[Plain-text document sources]
▶

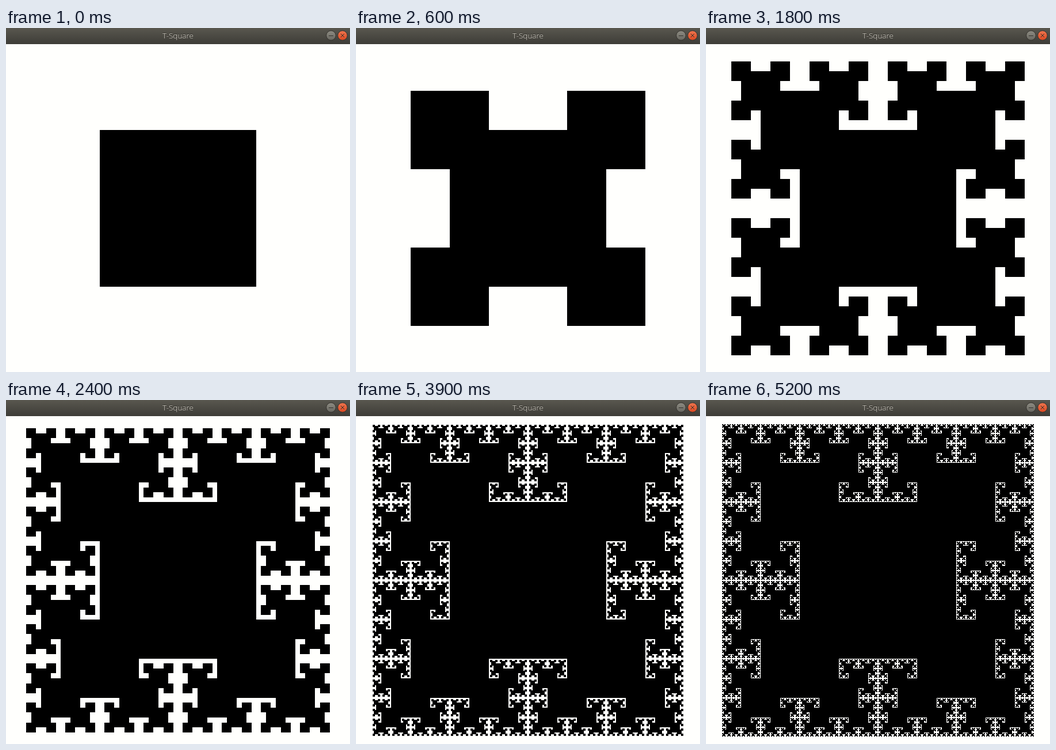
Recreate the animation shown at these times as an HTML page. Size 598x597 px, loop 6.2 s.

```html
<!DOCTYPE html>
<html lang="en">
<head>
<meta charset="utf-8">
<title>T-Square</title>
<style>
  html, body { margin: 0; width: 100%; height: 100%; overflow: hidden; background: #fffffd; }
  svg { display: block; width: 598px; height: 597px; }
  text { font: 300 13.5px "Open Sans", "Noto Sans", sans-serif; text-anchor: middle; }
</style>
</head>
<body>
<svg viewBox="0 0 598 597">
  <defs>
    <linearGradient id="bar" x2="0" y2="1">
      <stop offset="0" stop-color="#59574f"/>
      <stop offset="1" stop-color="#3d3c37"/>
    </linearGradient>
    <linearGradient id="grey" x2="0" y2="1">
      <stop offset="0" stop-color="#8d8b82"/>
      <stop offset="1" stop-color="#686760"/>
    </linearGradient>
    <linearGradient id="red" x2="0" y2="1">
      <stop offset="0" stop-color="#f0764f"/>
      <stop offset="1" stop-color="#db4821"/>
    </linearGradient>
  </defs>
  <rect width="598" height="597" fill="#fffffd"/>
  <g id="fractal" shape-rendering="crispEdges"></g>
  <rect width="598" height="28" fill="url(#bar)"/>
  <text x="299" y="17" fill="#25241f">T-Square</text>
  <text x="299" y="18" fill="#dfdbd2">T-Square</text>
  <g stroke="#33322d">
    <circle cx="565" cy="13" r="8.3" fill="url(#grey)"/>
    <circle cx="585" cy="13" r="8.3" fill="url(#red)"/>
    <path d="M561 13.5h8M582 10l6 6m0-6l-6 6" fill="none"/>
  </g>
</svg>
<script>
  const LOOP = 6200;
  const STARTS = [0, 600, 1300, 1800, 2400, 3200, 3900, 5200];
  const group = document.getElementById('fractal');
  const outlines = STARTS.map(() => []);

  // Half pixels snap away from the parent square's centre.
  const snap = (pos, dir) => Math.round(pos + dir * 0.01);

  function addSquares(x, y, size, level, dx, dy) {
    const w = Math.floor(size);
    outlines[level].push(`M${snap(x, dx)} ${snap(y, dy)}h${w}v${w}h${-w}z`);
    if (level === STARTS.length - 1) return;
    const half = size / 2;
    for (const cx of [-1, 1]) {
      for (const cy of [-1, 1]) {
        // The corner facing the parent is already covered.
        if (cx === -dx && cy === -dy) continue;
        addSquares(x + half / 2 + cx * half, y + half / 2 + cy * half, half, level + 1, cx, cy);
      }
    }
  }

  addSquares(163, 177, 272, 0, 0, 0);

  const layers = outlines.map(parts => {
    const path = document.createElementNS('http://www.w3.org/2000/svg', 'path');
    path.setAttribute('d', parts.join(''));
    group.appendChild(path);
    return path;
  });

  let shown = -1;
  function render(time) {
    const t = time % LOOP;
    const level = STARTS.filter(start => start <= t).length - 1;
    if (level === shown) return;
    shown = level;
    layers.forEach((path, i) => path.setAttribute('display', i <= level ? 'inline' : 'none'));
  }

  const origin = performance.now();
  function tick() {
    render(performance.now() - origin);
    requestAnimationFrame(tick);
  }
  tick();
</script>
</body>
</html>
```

◀
▶

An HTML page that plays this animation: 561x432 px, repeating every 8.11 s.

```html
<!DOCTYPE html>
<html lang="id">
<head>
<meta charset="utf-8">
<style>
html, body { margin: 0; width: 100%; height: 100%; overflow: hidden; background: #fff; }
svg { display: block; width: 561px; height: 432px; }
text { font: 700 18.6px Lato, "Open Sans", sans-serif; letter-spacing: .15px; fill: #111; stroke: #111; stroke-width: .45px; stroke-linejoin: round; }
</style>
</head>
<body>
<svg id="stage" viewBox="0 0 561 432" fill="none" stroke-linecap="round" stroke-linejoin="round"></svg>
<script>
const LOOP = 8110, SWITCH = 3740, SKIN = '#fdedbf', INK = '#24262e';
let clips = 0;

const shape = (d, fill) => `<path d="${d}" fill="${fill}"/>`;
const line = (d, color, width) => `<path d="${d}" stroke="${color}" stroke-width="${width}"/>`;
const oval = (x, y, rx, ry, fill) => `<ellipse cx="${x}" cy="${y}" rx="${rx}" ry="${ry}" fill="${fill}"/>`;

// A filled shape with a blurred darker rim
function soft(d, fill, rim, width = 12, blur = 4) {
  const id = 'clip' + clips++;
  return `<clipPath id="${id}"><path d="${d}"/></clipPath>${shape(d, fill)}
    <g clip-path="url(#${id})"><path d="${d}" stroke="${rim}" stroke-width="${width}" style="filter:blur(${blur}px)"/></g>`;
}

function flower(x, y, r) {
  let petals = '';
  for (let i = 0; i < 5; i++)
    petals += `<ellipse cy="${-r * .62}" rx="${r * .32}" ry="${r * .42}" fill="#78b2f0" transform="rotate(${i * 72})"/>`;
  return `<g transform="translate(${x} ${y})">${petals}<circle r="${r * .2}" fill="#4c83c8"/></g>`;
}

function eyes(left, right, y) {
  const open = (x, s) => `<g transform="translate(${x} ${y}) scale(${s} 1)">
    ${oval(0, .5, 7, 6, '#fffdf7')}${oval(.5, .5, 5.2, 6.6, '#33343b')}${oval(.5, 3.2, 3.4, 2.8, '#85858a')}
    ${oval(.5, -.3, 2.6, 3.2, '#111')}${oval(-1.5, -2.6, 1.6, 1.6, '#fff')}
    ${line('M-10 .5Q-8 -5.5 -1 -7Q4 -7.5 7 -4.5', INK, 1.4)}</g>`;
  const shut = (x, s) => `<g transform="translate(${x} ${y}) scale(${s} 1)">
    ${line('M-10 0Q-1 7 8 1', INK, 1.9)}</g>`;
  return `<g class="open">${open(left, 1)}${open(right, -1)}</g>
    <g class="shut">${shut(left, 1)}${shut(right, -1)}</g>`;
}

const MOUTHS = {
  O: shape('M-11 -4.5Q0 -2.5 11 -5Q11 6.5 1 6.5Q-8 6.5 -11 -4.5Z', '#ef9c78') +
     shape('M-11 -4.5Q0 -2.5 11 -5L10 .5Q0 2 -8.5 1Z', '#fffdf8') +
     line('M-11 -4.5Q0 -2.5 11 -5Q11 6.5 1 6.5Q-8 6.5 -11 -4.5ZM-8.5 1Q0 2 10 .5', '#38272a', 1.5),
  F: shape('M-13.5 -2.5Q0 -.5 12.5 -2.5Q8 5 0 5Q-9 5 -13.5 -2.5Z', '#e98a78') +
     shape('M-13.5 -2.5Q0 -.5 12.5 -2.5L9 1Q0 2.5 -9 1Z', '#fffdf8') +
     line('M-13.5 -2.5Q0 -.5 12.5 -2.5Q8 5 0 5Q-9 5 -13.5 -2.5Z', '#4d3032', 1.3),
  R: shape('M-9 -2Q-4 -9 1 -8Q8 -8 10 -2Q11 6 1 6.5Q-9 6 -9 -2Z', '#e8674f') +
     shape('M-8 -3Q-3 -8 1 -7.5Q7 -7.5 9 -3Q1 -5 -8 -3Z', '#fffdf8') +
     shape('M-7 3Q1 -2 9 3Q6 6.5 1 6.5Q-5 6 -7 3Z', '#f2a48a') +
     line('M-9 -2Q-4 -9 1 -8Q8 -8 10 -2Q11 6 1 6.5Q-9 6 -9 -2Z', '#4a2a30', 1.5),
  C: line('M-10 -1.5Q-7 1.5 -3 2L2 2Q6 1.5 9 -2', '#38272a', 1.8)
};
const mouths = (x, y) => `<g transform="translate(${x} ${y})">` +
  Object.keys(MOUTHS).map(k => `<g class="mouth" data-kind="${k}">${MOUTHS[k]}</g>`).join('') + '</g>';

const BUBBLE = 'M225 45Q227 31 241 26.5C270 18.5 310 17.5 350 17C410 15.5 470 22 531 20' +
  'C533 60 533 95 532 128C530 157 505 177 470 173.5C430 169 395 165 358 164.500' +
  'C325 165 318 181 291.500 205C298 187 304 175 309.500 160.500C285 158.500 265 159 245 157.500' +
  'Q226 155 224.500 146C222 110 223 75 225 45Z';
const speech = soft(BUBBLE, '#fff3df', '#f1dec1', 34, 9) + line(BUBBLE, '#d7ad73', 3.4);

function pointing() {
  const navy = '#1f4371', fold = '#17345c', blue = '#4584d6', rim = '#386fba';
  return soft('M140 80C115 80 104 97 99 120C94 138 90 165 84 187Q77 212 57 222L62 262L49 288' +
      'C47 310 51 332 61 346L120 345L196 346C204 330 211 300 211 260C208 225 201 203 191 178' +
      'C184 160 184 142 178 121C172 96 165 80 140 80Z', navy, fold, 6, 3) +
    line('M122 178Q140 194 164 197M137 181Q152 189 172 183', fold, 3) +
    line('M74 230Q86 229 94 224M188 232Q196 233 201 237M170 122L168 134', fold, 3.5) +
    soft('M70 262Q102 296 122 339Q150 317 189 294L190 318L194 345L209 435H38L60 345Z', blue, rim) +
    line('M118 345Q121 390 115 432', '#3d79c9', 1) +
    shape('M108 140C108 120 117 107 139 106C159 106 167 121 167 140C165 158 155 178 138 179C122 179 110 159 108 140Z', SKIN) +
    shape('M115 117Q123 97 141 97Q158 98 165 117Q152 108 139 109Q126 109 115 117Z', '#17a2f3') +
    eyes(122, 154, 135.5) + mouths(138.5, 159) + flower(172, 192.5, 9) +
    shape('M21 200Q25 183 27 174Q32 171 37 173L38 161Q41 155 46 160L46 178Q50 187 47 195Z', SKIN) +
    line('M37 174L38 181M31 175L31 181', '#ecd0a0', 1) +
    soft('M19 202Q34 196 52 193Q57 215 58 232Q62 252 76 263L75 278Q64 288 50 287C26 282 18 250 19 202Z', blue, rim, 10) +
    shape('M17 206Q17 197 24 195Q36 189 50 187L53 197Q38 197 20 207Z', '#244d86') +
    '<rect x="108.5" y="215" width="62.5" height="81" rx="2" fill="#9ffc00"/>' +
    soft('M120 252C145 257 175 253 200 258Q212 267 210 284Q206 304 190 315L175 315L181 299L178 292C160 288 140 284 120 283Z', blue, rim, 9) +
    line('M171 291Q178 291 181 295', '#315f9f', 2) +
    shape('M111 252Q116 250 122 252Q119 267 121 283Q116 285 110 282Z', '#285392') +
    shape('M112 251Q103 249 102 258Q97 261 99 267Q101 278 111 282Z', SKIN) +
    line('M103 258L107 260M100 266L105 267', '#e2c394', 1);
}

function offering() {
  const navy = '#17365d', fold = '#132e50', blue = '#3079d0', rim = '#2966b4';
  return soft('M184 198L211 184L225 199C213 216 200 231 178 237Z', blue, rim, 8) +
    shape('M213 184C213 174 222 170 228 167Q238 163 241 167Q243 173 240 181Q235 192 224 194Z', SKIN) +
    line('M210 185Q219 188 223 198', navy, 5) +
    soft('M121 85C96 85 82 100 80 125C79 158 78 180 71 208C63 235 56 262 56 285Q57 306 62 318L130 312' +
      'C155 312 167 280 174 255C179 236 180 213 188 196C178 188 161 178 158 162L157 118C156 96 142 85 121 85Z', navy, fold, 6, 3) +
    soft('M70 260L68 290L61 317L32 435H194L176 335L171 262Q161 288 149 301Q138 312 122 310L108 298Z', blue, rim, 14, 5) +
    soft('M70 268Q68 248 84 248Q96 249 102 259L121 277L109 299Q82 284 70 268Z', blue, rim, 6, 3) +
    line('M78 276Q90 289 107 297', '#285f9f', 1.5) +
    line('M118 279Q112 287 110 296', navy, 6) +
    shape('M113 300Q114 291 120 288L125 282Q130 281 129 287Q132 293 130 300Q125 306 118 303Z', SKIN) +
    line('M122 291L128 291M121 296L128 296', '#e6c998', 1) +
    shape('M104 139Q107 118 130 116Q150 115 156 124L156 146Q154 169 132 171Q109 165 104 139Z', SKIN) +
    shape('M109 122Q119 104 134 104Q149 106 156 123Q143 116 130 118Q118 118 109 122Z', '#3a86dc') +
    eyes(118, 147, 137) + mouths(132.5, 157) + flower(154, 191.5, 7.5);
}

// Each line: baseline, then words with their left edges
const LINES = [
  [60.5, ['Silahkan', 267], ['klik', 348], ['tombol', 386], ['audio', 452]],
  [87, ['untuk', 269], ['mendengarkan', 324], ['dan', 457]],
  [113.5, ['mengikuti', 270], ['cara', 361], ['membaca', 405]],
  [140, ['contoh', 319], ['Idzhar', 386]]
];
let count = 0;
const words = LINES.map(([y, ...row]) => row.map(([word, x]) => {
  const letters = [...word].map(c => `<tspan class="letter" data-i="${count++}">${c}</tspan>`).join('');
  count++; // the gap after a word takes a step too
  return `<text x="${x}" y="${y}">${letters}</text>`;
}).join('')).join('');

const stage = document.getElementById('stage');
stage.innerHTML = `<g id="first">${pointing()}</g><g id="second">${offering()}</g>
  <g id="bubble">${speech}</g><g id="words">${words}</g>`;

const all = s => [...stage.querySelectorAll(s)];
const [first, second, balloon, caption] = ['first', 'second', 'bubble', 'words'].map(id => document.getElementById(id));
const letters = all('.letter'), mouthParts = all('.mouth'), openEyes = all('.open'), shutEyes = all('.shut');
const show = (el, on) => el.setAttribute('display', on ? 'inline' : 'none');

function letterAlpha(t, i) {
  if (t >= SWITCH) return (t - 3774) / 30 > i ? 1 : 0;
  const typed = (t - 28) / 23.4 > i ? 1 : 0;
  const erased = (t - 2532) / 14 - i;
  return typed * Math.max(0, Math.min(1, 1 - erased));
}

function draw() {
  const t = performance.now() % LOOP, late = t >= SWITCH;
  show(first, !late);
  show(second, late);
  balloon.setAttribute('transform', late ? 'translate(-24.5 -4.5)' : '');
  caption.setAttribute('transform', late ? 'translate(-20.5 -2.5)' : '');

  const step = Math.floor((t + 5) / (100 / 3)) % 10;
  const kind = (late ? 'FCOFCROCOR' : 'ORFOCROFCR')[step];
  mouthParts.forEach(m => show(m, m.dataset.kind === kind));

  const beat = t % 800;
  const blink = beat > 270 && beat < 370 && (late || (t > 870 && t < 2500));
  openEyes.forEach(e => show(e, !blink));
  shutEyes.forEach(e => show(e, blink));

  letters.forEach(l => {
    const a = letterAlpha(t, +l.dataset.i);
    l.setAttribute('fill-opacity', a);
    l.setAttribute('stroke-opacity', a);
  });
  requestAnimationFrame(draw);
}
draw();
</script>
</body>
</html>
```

◀

Activity: Show all lines from the entries that hold "blue".

Response box:
  const navy = '#1f4371', fold = '#17345c', blue = '#4584d6', rim = '#386fba';
    soft('M70 262Q102 296 122 339Q150 317 189 294L190 318L194 345L209 435H38L60 345Z', blue, rim) +
    soft('M19 202Q34 196 52 193Q57 215 58 232Q62 252 76 263L75 278Q64 288 50 287C26 282 18 250 19 202Z', blue, rim, 10) +
    soft('M120 252C145 257 175 253 200 258Q212 267 210 284Q206 304 190 315L175 315L181 299L178 292C160 288 140 284 120 283Z', blue, rim, 9) +
  const navy = '#17365d', fold = '#132e50', blue = '#3079d0', rim = '#2966b4';
  return soft('M184 198L211 184L225 199C213 216 200 231 178 237Z', blue, rim, 8) +
    soft('M70 260L68 290L61 317L32 435H194L176 335L171 262Q161 288 149 301Q138 312 122 310L108 298Z', blue, rim, 14, 5) +
    soft('M70 268Q68 248 84 248Q96 249 102 259L121 277L109 299Q82 284 70 268Z', blue, rim, 6, 3) +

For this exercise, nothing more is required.